  5. Replies
    1. Hi Lily,
      Our best wishes for a Prosperous and Happy Lunar New Year to you and your family. Your world famous blog is a point of reference for many of us especially overseas Singaporeans and Malaysians.
      Best regards from Downunder,
      Phil and family.

  6. Hi Uncle Phil, so glad you are keeping the tradition alive. I too have made a pact to keep this alive, for my kid. I have written about this too, if you want to pop over to my blog. I also salute your not cooking "hai sum". My mom cooks it every year...alas, I shall stick to pineapple tarts and kuih kapit.

  7. Hi Lady Lavender,
    Firstly, Let me wish "A Happy and Prosperous Chinese New Year" to you and your family,thanks to our tradition, we have 15 days days to send our good wishes :) Glad to learn that you have kept the pact. Unless we keep the spirit and pass it to the future generation, we're to be blamed. So,please keep the flame burning.

  8. richard in rhode islandFebruary 17, 2012 at 12:27 AM

    uncle phil:

    belated, very, very belated, new year greetings to you and yours. as usual your post regarding the true importance the chinese new year, is spot on.

    as an overseas chinese singaporean living in rhode island in the usa, with no biological family within traveling distance, i am relegated to reliving cny reunion dinners, and first and second day new year celebrations in my mind.

    several years ago, my caucasian american partner and i decided to begin a new tradition here, we began having a traditional chinese 10 course "reunion dinner" (in quotations because it wasn't always held on the last day of the old year, but on whatever weekend day that was closest to the new year) and we invited my partner's family instead, after all family is family, and close friends in the area - and it's become an annual tradition that our mostly non chinese nor singaporean guests have come to look forward to.

    in 2011, i outdid myself, finding recipes online for and then baking singaporean new year treats, which included pineapple tarts (my absolute fav new year indulgence) as well as kueh bang kit and other cookies that i've always associated with the new year - and to top it all, i hired the brown university lion dance troupe from providence to come down to and perform at the restaurant where the celebratory meal was being held (the restaurant, btw, is owned by singaporean chinese).

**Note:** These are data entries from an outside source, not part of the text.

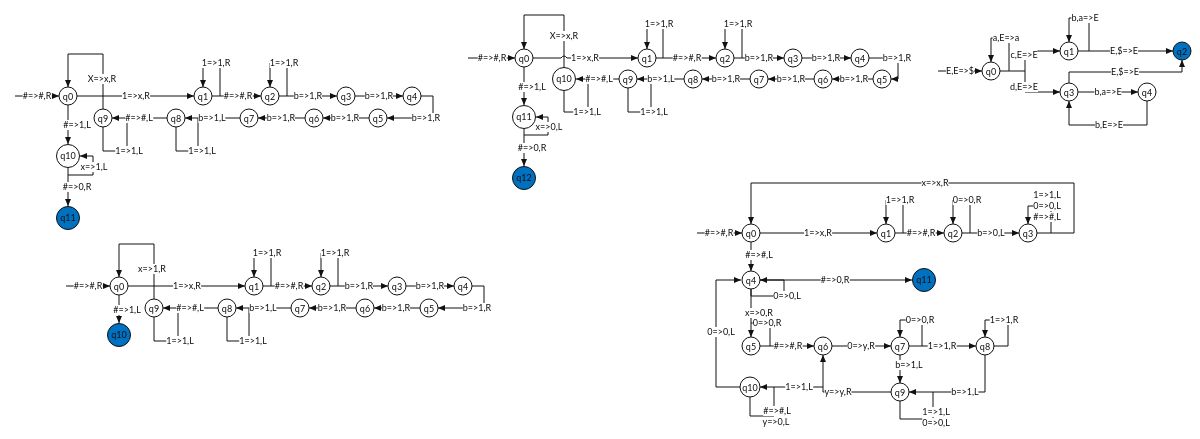
<!DOCTYPE html>
<html lang="en">
<head>
<meta charset="utf-8">
<title>State machine diagrams</title>
<style>
:root { --paper: #fff; --ink: #111; --final: #0070c0; }
* { box-sizing: border-box; }
body { margin: 0; background: var(--paper); }
main { position: relative; width: 1200px; height: 439px; overflow: hidden; background: var(--paper); color: var(--ink); font: 9px/10px Lato, sans-serif; }
.edges { position: absolute; inset: 0; fill: none; stroke: var(--ink); stroke-width: 1; }
.edges .to { marker-end: url(#arrow); }
.machine { position: absolute; left: 0; top: 0; }
.lower { left: 51px; top: 190px; }
.machine > * { position: absolute; left: calc(var(--x) * 1px); top: calc(var(--y) * 1px); transform: translate(-50%, -50%); white-space: nowrap; }
.rule { background: var(--paper); }
.state { display: flex; align-items: center; justify-content: center; width: 19px; height: 19px; border: 1px solid var(--ink); border-radius: 50%; background: var(--paper); font-weight: 400; }
.wide { width: 24px; height: 24px; }
.final { background: var(--final); }
</style>
</head>
<body>
<main>
<svg class="edges" width="1200" height="439" viewBox="0 0 1200 439" aria-hidden="true">
  <defs>
    <marker id="arrow" markerUnits="userSpaceOnUse" markerWidth="8" markerHeight="6" refX="7" refY="3" orient="auto"><path d="M0 0L7 3L0 6Z" fill="#111" stroke="none"/></marker>
    <g id="tape-edges">
      <path class="to" d="M15 96H59"/><path class="to" d="M77 96H194"/><path class="to" d="M212 96H261"/><path class="to" d="M279 96H337"/><path class="to" d="M355 96H403"/>
      <path class="to" d="M421 96H433V118H387"/><path class="to" d="M369 118H323"/><path class="to" d="M305 118H258"/><path class="to" d="M240 118H185"/><path class="to" d="M167 118H112"/>
      <path class="to" d="M103 109V54H68V87"/><path class="to" d="M220 96V63H203V87"/><path class="to" d="M287 96V63H270V87"/>
      <path d="M103 127V151H127V118M176 127V151H198V118"/>
    </g>
  </defs>
  <g id="first-edges">
    <use href="#tape-edges"/>
    <path class="to" d="M68 105V144"/><path class="to" d="M68 168V206"/><path class="to" d="M68 175H93V156H80"/>
  </g>
  <g id="second-edges">
    <use href="#tape-edges" x="51" y="190"/>
    <path class="to" d="M119 295V323"/>
  </g>
  <g id="third-edges">
    <path class="to" d="M468 58H515"/><path class="to" d="M533 58H561Q564 54 567 58H638"/><path class="to" d="M656 58H716"/><path class="to" d="M734 58H784"/><path class="to" d="M802 58H851"/>
    <path class="to" d="M869 58H898V79H891"/><path class="to" d="M873 79H832"/><path class="to" d="M814 79H768"/><path class="to" d="M750 79H702"/><path class="to" d="M684 79H637"/><path class="to" d="M619 79H576"/>
    <path class="to" d="M564 67V15H524V49"/><path class="to" d="M663 58V24H647V49"/><path class="to" d="M742 58V24H725V49"/>
    <path d="M564 91V112H588V79M628 88V112H651V79"/>
    <path class="to" d="M524 67V105"/><path class="to" d="M524 129V166"/><path class="to" d="M524 135H548V117H536"/>
  </g>
  <g id="stack-edges">
    <path class="to" d="M938 71H982"/><path class="to" d="M1009 71V38H991V62"/><path d="M1000 71H1025"/>
    <path class="to" d="M1025 71V51H1060"/><path class="to" d="M1025 71V92H1060"/>
    <path class="to" d="M1089 51V18H1069V42"/><path class="to" d="M1078 51H1173"/><path class="to" d="M1069 83V72H1182V60"/>
    <path class="to" d="M1078 92H1138"/><path class="to" d="M1147 101V125H1069V101"/>
  </g>
  <g id="fifth-edges">
    <path class="to" d="M697 233H742"/><path class="to" d="M760 233H877"/><path class="to" d="M895 233H944"/><path class="to" d="M962 233H1019"/>
    <path class="to" d="M903 233V200H886V224"/><path class="to" d="M970 233V200H953V224"/><path class="to" d="M1051 233V206H1028V224"/>
    <path class="to" d="M1037 233H1074V183H751V224"/><path class="to" d="M751 242V271"/>
    <path class="to" d="M759 280H912"/><path class="to" d="M751 289V296H784V280H760"/><path class="to" d="M751 289V337"/>
    <path d="M770 346V323H751"/><path class="to" d="M760 346H814"/><path class="to" d="M832 346H891"/><path class="to" d="M909 346H976"/>
    <path class="to" d="M922 346V320H900V337"/><path class="to" d="M994 346H1008V320H985V337"/>
    <path class="to" d="M900 355V383"/><path class="to" d="M985 355V392H909"/><path d="M900 401V419H933V392"/>
    <path class="to" d="M891 392H823V355"/><path class="to" d="M823 387H760"/><path d="M750 396V416H774V387"/>
    <path class="to" d="M740 387H716V280H741"/>
  </g>
</svg>

<section class="machine" aria-label="Machine with final state q11">
  <span class="rule" style="--x:37;--y:96">#=&gt;#,R</span>
  <span class="rule" style="--x:102;--y:79">X=&gt;x,R</span>
  <span class="rule" style="--x:136;--y:96">1=&gt;x,R</span>
  <span class="rule" style="--x:216;--y:63">1=&gt;1,R</span>
  <span class="rule" style="--x:238;--y:96">#=&gt;#,R</span>
  <span class="rule" style="--x:284;--y:63">1=&gt;1,R</span>
  <span class="rule" style="--x:308;--y:96">b=&gt;1,R</span>
  <span class="rule" style="--x:379;--y:96">b=&gt;1,R</span>
  <span class="rule" style="--x:426;--y:118">b=&gt;1,R</span>
  <span class="rule" style="--x:345;--y:118">b=&gt;1,R</span>
  <span class="rule" style="--x:281;--y:118">b=&gt;1,R</span>
  <span class="rule" style="--x:212;--y:118">b=&gt;1,L</span>
  <span class="rule" style="--x:139;--y:118">#=&gt;#,L</span>
  <span class="rule" style="--x:129;--y:151">1=&gt;1,L</span>
  <span class="rule" style="--x:202;--y:151">1=&gt;1,L</span>
  <span class="rule" style="--x:77;--y:125">#=&gt;1,L</span>
  <span class="rule" style="--x:94;--y:167">x=&gt;1,L</span>
  <span class="rule" style="--x:77;--y:187">#=&gt;0,R</span>
  <b class="state" style="--x:68;--y:96">q0</b>
  <b class="state" style="--x:203;--y:96">q1</b>
  <b class="state" style="--x:270;--y:96">q2</b>
  <b class="state" style="--x:346;--y:96">q3</b>
  <b class="state" style="--x:412;--y:96">q4</b>
  <b class="state" style="--x:378;--y:118">q5</b>
  <b class="state" style="--x:314;--y:118">q6</b>
  <b class="state" style="--x:249;--y:118">q7</b>
  <b class="state" style="--x:176;--y:118">q8</b>
  <b class="state" style="--x:103;--y:118">q9</b>
  <b class="state wide" style="--x:68;--y:156">q10</b>
  <b class="state wide final" style="--x:68;--y:218">q11</b>
</section>

<section class="machine lower" aria-label="Machine with final state q10">
  <span class="rule" style="--x:37;--y:96">#=&gt;#,R</span>
  <span class="rule" style="--x:101;--y:79">x=&gt;1,R</span>
  <span class="rule" style="--x:136;--y:96">1=&gt;x,R</span>
  <span class="rule" style="--x:216;--y:63">1=&gt;1,R</span>
  <span class="rule" style="--x:238;--y:96">#=&gt;#,R</span>
  <span class="rule" style="--x:284;--y:63">1=&gt;1,R</span>
  <span class="rule" style="--x:308;--y:96">b=&gt;1,R</span>
  <span class="rule" style="--x:379;--y:96">b=&gt;1,R</span>
  <span class="rule" style="--x:426;--y:118">b=&gt;1,R</span>
  <span class="rule" style="--x:345;--y:118">b=&gt;1,R</span>
  <span class="rule" style="--x:281;--y:118">b=&gt;1,R</span>
  <span class="rule" style="--x:212;--y:118">b=&gt;1,L</span>
  <span class="rule" style="--x:139;--y:118">#=&gt;#,L</span>
  <span class="rule" style="--x:129;--y:151">1=&gt;1,L</span>
  <span class="rule" style="--x:202;--y:151">1=&gt;1,L</span>
  <span class="rule" style="--x:76;--y:120">#=&gt;1,L</span>
  <b class="state" style="--x:68;--y:96">q0</b>
  <b class="state" style="--x:203;--y:96">q1</b>
  <b class="state" style="--x:270;--y:96">q2</b>
  <b class="state" style="--x:346;--y:96">q3</b>
  <b class="state" style="--x:412;--y:96">q4</b>
  <b class="state" style="--x:378;--y:118">q5</b>
  <b class="state" style="--x:314;--y:118">q6</b>
  <b class="state" style="--x:249;--y:118">q7</b>
  <b class="state" style="--x:176;--y:118">q8</b>
  <b class="state" style="--x:103;--y:118">q9</b>
  <b class="state wide final" style="--x:68;--y:145">q10</b>
</section>

<section class="machine" aria-label="Machine with final state q12">
  <span class="rule" style="--x:492;--y:58">#=&gt;#,R</span>
  <span class="rule" style="--x:564;--y:36">X=&gt;x,R</span>
  <span class="rule" style="--x:585;--y:58">1=&gt;x,R</span>
  <span class="rule" style="--x:659;--y:24">1=&gt;1,R</span>
  <span class="rule" style="--x:687;--y:58">#=&gt;#,R</span>
  <span class="rule" style="--x:738;--y:24">1=&gt;1,R</span>
  <span class="rule" style="--x:759;--y:58">b=&gt;1,R</span>
  <span class="rule" style="--x:826;--y:58">b=&gt;1,R</span>
  <span class="rule" style="--x:897;--y:58">b=&gt;1,R</span>
  <span class="rule" style="--x:854;--y:79">b=&gt;1,R</span>
  <span class="rule" style="--x:791;--y:79">b=&gt;1,R</span>
  <span class="rule" style="--x:726;--y:79">b=&gt;1,R</span>
  <span class="rule" style="--x:661;--y:79">b=&gt;1,L</span>
  <span class="rule" style="--x:599;--y:79">#=&gt;#,L</span>
  <span class="rule" style="--x:587;--y:112">1=&gt;1,L</span>
  <span class="rule" style="--x:654;--y:112">1=&gt;1,L</span>
  <span class="rule" style="--x:532;--y:87">#=&gt;1,L</span>
  <span class="rule" style="--x:549;--y:127">x=&gt;0,L</span>
  <span class="rule" style="--x:532;--y:148">#=&gt;0,R</span>
  <b class="state" style="--x:524;--y:58">q0</b>
  <b class="state" style="--x:647;--y:58">q1</b>
  <b class="state" style="--x:725;--y:58">q2</b>
  <b class="state" style="--x:793;--y:58">q3</b>
  <b class="state" style="--x:860;--y:58">q4</b>
  <b class="state" style="--x:882;--y:79">q5</b>
  <b class="state" style="--x:823;--y:79">q6</b>
  <b class="state" style="--x:759;--y:79">q7</b>
  <b class="state" style="--x:693;--y:79">q8</b>
  <b class="state" style="--x:628;--y:79">q9</b>
  <b class="state wide" style="--x:564;--y:79">q10</b>
  <b class="state wide" style="--x:524;--y:117">q11</b>
  <b class="state wide final" style="--x:524;--y:178">q12</b>
</section>

<section class="machine" aria-label="Stack machine with final state q2">
  <span class="rule" style="--x:960;--y:71">E,E=&gt;$</span>
  <span class="rule" style="--x:1006;--y:38">a,E=&gt;a</span>
  <span class="rule" style="--x:1024;--y:55">c,E=&gt;E</span>
  <span class="rule" style="--x:1024;--y:87">d,E=&gt;E</span>
  <span class="rule" style="--x:1085;--y:18">b,a=&gt;E</span>
  <span class="rule" style="--x:1124;--y:51">E,$=&gt;E</span>
  <span class="rule" style="--x:1125;--y:72">E,$=&gt;E</span>
  <span class="rule" style="--x:1108;--y:92">b,a=&gt;E</span>
  <span class="rule" style="--x:1109;--y:125">b,E=&gt;E</span>
  <b class="state" style="--x:991;--y:71">q0</b>
  <b class="state" style="--x:1069;--y:51">q1</b>
  <b class="state final" style="--x:1182;--y:51">q2</b>
  <b class="state" style="--x:1069;--y:92">q3</b>
  <b class="state" style="--x:1147;--y:92">q4</b>
</section>

<section class="machine" aria-label="Branching machine with final state q11">
  <span class="rule" style="--x:719;--y:233">#=&gt;#,R</span>
  <span class="rule" style="--x:818;--y:233">1=&gt;x,R</span>
  <span class="rule" style="--x:900;--y:200">1=&gt;1,R</span>
  <span class="rule" style="--x:921;--y:233">#=&gt;#,R</span>
  <span class="rule" style="--x:967;--y:200">0=&gt;0,R</span>
  <span class="rule" style="--x:991;--y:233">b=&gt;0,L</span>
  <span class="rule" style="--x:1047;--y:195">1=&gt;1,L</span>
  <span class="rule" style="--x:1047;--y:206">0=&gt;0,L</span>
  <span class="rule" style="--x:1047;--y:217">#=&gt;#,L</span>
  <span class="rule" style="--x:935;--y:183">x=&gt;x,R</span>
  <span class="rule" style="--x:759;--y:255">#=&gt;#,L</span>
  <span class="rule" style="--x:835;--y:280">#=&gt;0,R</span>
  <span class="rule" style="--x:787;--y:296">0=&gt;0,L</span>
  <span class="rule" style="--x:759;--y:313">x=&gt;0,R</span>
  <span class="rule" style="--x:767;--y:323">0=&gt;0,R</span>
  <span class="rule" style="--x:788;--y:346">#=&gt;#,R</span>
  <span class="rule" style="--x:861;--y:346">0=&gt;y,R</span>
  <span class="rule" style="--x:920;--y:320">0=&gt;0,R</span>
  <span class="rule" style="--x:942;--y:346">1=&gt;1,R</span>
  <span class="rule" style="--x:1004;--y:320">1=&gt;1,R</span>
  <span class="rule" style="--x:909;--y:365">b=&gt;1,L</span>
  <span class="rule" style="--x:965;--y:392">b=&gt;1,L</span>
  <span class="rule" style="--x:936;--y:412">1=&gt;1,L</span>
  <span class="rule" style="--x:936;--y:423">0=&gt;0,L</span>
  <span class="rule" style="--x:838;--y:392">y=&gt;y,R</span>
  <span class="rule" style="--x:799;--y:387">1=&gt;1,L</span>
  <span class="rule" style="--x:777;--y:411">#=&gt;#,L</span>
  <span class="rule" style="--x:776;--y:422">y=&gt;0,L</span>
  <span class="rule" style="--x:721;--y:332">0=&gt;0,L</span>
  <b class="state" style="--x:751;--y:233">q0</b>
  <b class="state" style="--x:886;--y:233">q1</b>
  <b class="state" style="--x:953;--y:233">q2</b>
  <b class="state" style="--x:1028;--y:233">q3</b>
  <b class="state" style="--x:751;--y:280">q4</b>
  <b class="state" style="--x:751;--y:346">q5</b>
  <b class="state" style="--x:823;--y:346">q6</b>
  <b class="state" style="--x:900;--y:346">q7</b>
  <b class="state" style="--x:985;--y:346">q8</b>
  <b class="state" style="--x:900;--y:392">q9</b>
  <b class="state" style="--x:750;--y:387;width:21px;height:21px">q10</b>
  <b class="state wide final" style="--x:924;--y:280">q11</b>
</section>
</main>
</body>
</html>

    for this year's celebration, i was planning a steamboat party, but my only surviving 102 year old paternal grandmother passed away on january 8 and in accordance with chinese customs, i canceled this year's dinner - and as you mentioned in your post, the new year celebration is all about family and traditions, happy or sad

    because i had consciously chosen not to observe the new year (out of respect to my late grandmother), not only was i grieving, but i was also suffering cny withdrawal - but my one indulgence/consolation was that i made "long yuk" (i'm cantonese in case you haven't figured it out), most other singaporeans refer to it as "bak kwa", and i was pleasantly surprised - not having had that particular treat for about seven years, it was what i needed...the taste brought me back instantly to my childhood, to those shops on new bridge road that tempted us with their wafting, deliciously scented, wisps of bak kwa scented smoke

    yes, the chinese new year may be very commercial both in singapore and in urban chinatowns of america and even here in the small asian conclave of rhode island, but we should never lose sight of the true meaning of the 15 day celebration, as you so succintly pointed out in your post.

    thanks for sharing your thoughts and thanks also for reading this somewhat lengthy comment and keep writing on your great blog

    richard in rhode island

    1. Hi Richard,
      Thanks for your greetings and likewise, we would like to send our best wishes to you and all your loved ones. Glad to hear that you have the same thoughts and spirit of being an Overseas Singaporean keeping our cultural and shared heritage alive. Please visit our new blog
      and comment.